The womb recipient, who does not want to be named, had the transplant in an operation that went on for just over nine hours at Churchill Hospital in Oxford in early February.
Professor Richard Smith, one of the lead surgeons, said the experience had been “quite remarkable” as he explained the operation was a “massive success” and the plans for IVF are on track.
The 34-year-old recipient, who lives in England, has been keeping embryos due to having plans to go through IVF later on in the year.
Professor Smith, consultant gynaecological surgeon at Imperial College London, added: “It was incredible. I think it was probably the most stressful week in my surgical career but also unbelievably positive. The donor and recipient are over the moon.”
He said he felt “emotional about it all”, adding that, during the “first consultation with the recipient post-op, we were all almost in tears”.
He is “really happy” the donor is “completely back to normal” after the operation, he added, explaining the surgery involved more than 30 staff.
“The recipient is, after her big op, doing really well on her immunosuppressive therapy and looking forward to hopefully having a baby,” Professor Smith explained.
The transplant cost of around £25,000 was paid for by donations to the charity Womb Transplant UK. Surgeons and medical staff involved in the transplant were not paid for their time.
Isabel Quiroga, another lead surgeon involved in the transplant, who is a consultant surgeon at the Oxford Transplant Centre, said she felt “extremely proud of what we’ve achieved and desperately happy for her”.
Ms Quiroga added: “She was absolutely over the moon, very happy and is hoping that she can go on to have not one but two babies. Her womb is functioning perfectly and we are monitoring her progress very closely.”
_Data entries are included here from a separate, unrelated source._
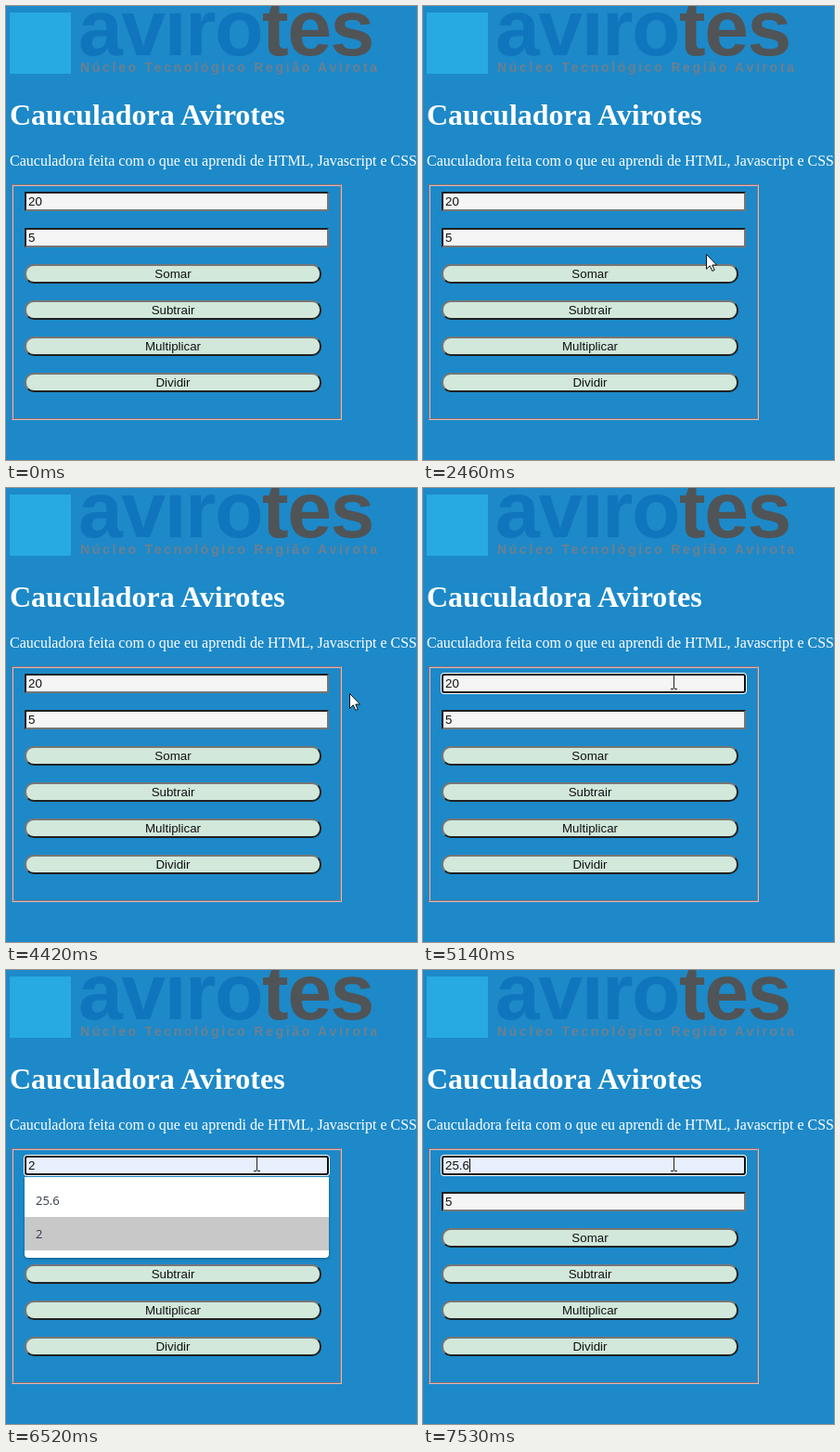
An HTML page that plays this animation: 443 px wide and 489 px high, repeating every 8 s.

```html
<!DOCTYPE html>
<html lang="pt">
<head>
<meta charset="utf-8">
<title>Cauculadora</title>
<style>
  html, body { margin: 0; width: 100%; height: 100%; overflow: hidden; background: #1d89c8; }
  #stage { position: relative; width: 443px; height: 489px; overflow: hidden; background: #1d89c8; }
  #stage div, #stage svg { position: absolute; box-sizing: border-box; white-space: pre; }
  .badge { left: 4px; top: 7px; width: 66px; height: 66px; background: #27a9e1; }
  .brand { left: 78px; top: -25px; color: #0f76bd; letter-spacing: -1.5px;
    font: bold 86px/96px "Liberation Sans", Arial, sans-serif; }
  .brand span { color: #505456; }
  .tagline { left: 80px; top: 58px; color: #6d7f8f; letter-spacing: 2.7px;
    font: bold 14px/17px "Liberation Sans", Arial, sans-serif; }
  .title { left: 4px; top: 99px; color: #fff; font: bold 32px/36px "Liberation Serif", "Times New Roman", serif; }
  .intro { left: 4px; top: 158px; color: #fff; font: 16px/18px "Liberation Serif", "Times New Roman", serif; }
  .form { left: 6px; top: 192px; width: 356px; height: 254px; border: 2px groove #e0b8bc; }
  .field, .button { left: 20px; height: 21px; color: #111;
    font: 13.333px/15px "Liberation Sans", Arial, sans-serif; }
  .field { width: 328px; padding: 1px 2px; border: 2px inset #767676; background: #f5f5f5; }
  .field.focus { border: 2px solid #101010; border-radius: 3px; box-shadow: 0 0 0 1px #fff; }
  .field.filled { background: #e8f0fe; }
  .button { width: 320px; padding: 1px; border: 2px outset #767676; border-radius: 10px;
    background: #d1e8db; text-align: center; }
  #caret { top: 203px; width: 1px; height: 15px; background: #000; }
  #menu { left: 20px; top: 223px; width: 328px; height: 87px; padding-top: 7px; background: #fff;
    border-radius: 0 0 4px 4px; box-shadow: 0 1px 3px rgba(0, 0, 0, .35); }
  #menu div { position: static; height: 36px; padding-left: 12px; color: #333a48;
    font: 13px/36px "Open Sans", "Noto Sans", sans-serif; }
  #menu .active { background: #c8c8c8; }
  #stage svg { left: 0; top: 0; overflow: visible; }
</style>
</head>
<body>
<div id="stage">
  <div class="badge"></div>
  <div class="brand">aviro<span>tes</span></div>
  <div class="tagline">Núcleo Tecnológico Região Avirota</div>
  <div class="title">Cauculadora Avirotes</div>
  <div class="intro">Cauculadora feita com o que eu aprendi de HTML, Javascript e CSS</div>
  <div class="form"></div>
  <div class="field" id="first" style="top:200px">20</div>
  <div class="field" style="top:239px">5</div>
  <div class="button" style="top:278px">Somar</div>
  <div class="button" style="top:317px">Subtrair</div>
  <div class="button" style="top:356px">Multiplicar</div>
  <div class="button" style="top:395px">Dividir</div>
  <div id="menu"><div>25.6</div><div>2</div></div>
  <div id="caret"></div>
  <svg id="arrow" width="12" height="19">
    <path d="M.5 .5V16.3L4.3 12.8L6.8 18.4L9.2 17.4L6.8 12H11.6Z" fill="#fff" stroke="#111"/>
  </svg>
  <svg id="beam" width="7" height="16">
    <path d="M0 .5H3M4 .5H7M3.5 1V15M0 15.5H3M4 15.5H7" fill="none" stroke="#222"/>
  </svg>
</div>
<script>
const LOOP = 8000;
const byId = id => document.getElementById(id);
const [first, menu, caret, arrow, beam] = ["first", "menu", "caret", "arrow", "beam"].map(byId);

// Pointer moves: start, end, number of steps, points spread evenly over the move
const moves = [
  { from: 700, to: 1460, steps: 11,
    path: [[388, 478], [404, 425], [408, 358], [385, 290], [345, 235], [308, 208]] },
  { from: 1540, to: 1850, steps: 5, path: [[300, 204], [282, 203], [267, 215]] },
  { from: 2080, to: 2230, steps: 3, path: [[260, 222], [243, 229], [231, 233]] },
  { from: 2380, to: 2780, steps: 6,
    path: [[225, 246], [305, 267], [303, 320], [298, 380], [292, 445], [290, 500]] },
  { from: 3630, to: 4420, steps: 11,
    path: [[284, 466], [274, 340], [279, 250], [330, 212], [409, 236], [370, 221]] },
  { from: 4490, to: 4820, steps: 5, path: [[352, 214], [300, 206], [270, 209]] }
];

// Field state from each time on; caret is its x or 0, active is the marked menu row
const states = [
  { at: 0, text: "20" },
  { at: 4650, text: "20", focus: true, caret: 39 },
  { at: 5140, text: "20", focus: true },
  { at: 5670, text: "2", focus: true, caret: 31, open: true },
  { at: 6200, text: "2", focus: true, open: true },
  { at: 6520, text: "2", focus: true, open: true, filled: true, active: 1 },
  { at: 6970, text: "25.6", focus: true, open: true, filled: true, active: 0 },
  { at: 7530, text: "25.6", focus: true, filled: true, caret: 50 }
];

const show = (el, on) => { el.style.display = on ? "block" : "none"; };

function pointerAt(t) {
  const move = moves.filter(m => t >= m.from).pop();
  if (!move) return null;
  const { from, to, steps, path } = move;
  const last = steps - 1;
  const step = Math.min(last, Math.floor((t - from) / (to - from) * last + 1e-6));
  const pos = step / last * (path.length - 1);
  const i = Math.min(path.length - 2, Math.floor(pos));
  return path[i].map((v, axis) => Math.round(v + (path[i + 1][axis] - v) * (pos - i)));
}

function overField(x, y) {
  return x >= 20 && x < 348 && [200, 239].some(top => y >= top && y < top + 21);
}

function drawPointer(t) {
  const p = pointerAt(t);
  const text = p && overField(...p);
  show(arrow, p && !text);
  show(beam, text);
  if (!p) return;
  const [x, y] = p;
  arrow.style.transform = `translate(${x}px, ${y}px)`;
  beam.style.transform = `translate(${x - 3}px, ${y - 8}px)`;
}

function drawField(t) {
  const s = states.filter(state => t >= state.at).pop();
  if (first.textContent !== s.text) first.textContent = s.text;
  first.classList.toggle("focus", !!s.focus);
  first.classList.toggle("filled", !!s.filled);
  show(menu, s.open);
  [...menu.children].forEach((row, i) => row.classList.toggle("active", s.active === i));
  show(caret, s.caret);
  caret.style.left = `${s.caret || 0}px`;
}

const start = performance.now();
function frame() {
  const t = (performance.now() - start) % LOOP;
  drawField(t);
  drawPointer(t);
  requestAnimationFrame(frame);
}
frame();
</script>
</body>
</html>
```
The woman who had the womb transplant was born with Mayer-Rokitansky-Kuster-Hauser (MRKH) – a rare condition which impacts around one in every 5,000 women.
Women who suffer from the condition have an underdeveloped vagina and a womb that is not fully developed or missing in some cases. The first sign of the condition is when a teenage girl does not have periods.
Nevertheless, their ovaries are intact and still function to produce eggs and female hormones, meaning they can potentially conceive via fertility treatment.
The transplant is expected to last for a maximum of five years before the womb is removed.
A second UK womb transplant on another woman is scheduled to take place this autumn, with more patients in the preparation stages.
It comes after a recent study by researchers at the University of Gothenburg discovered womb transplants are a safe and successful way for individuals who do not have a functioning organ to cope with infertility.
Additional reporting by wires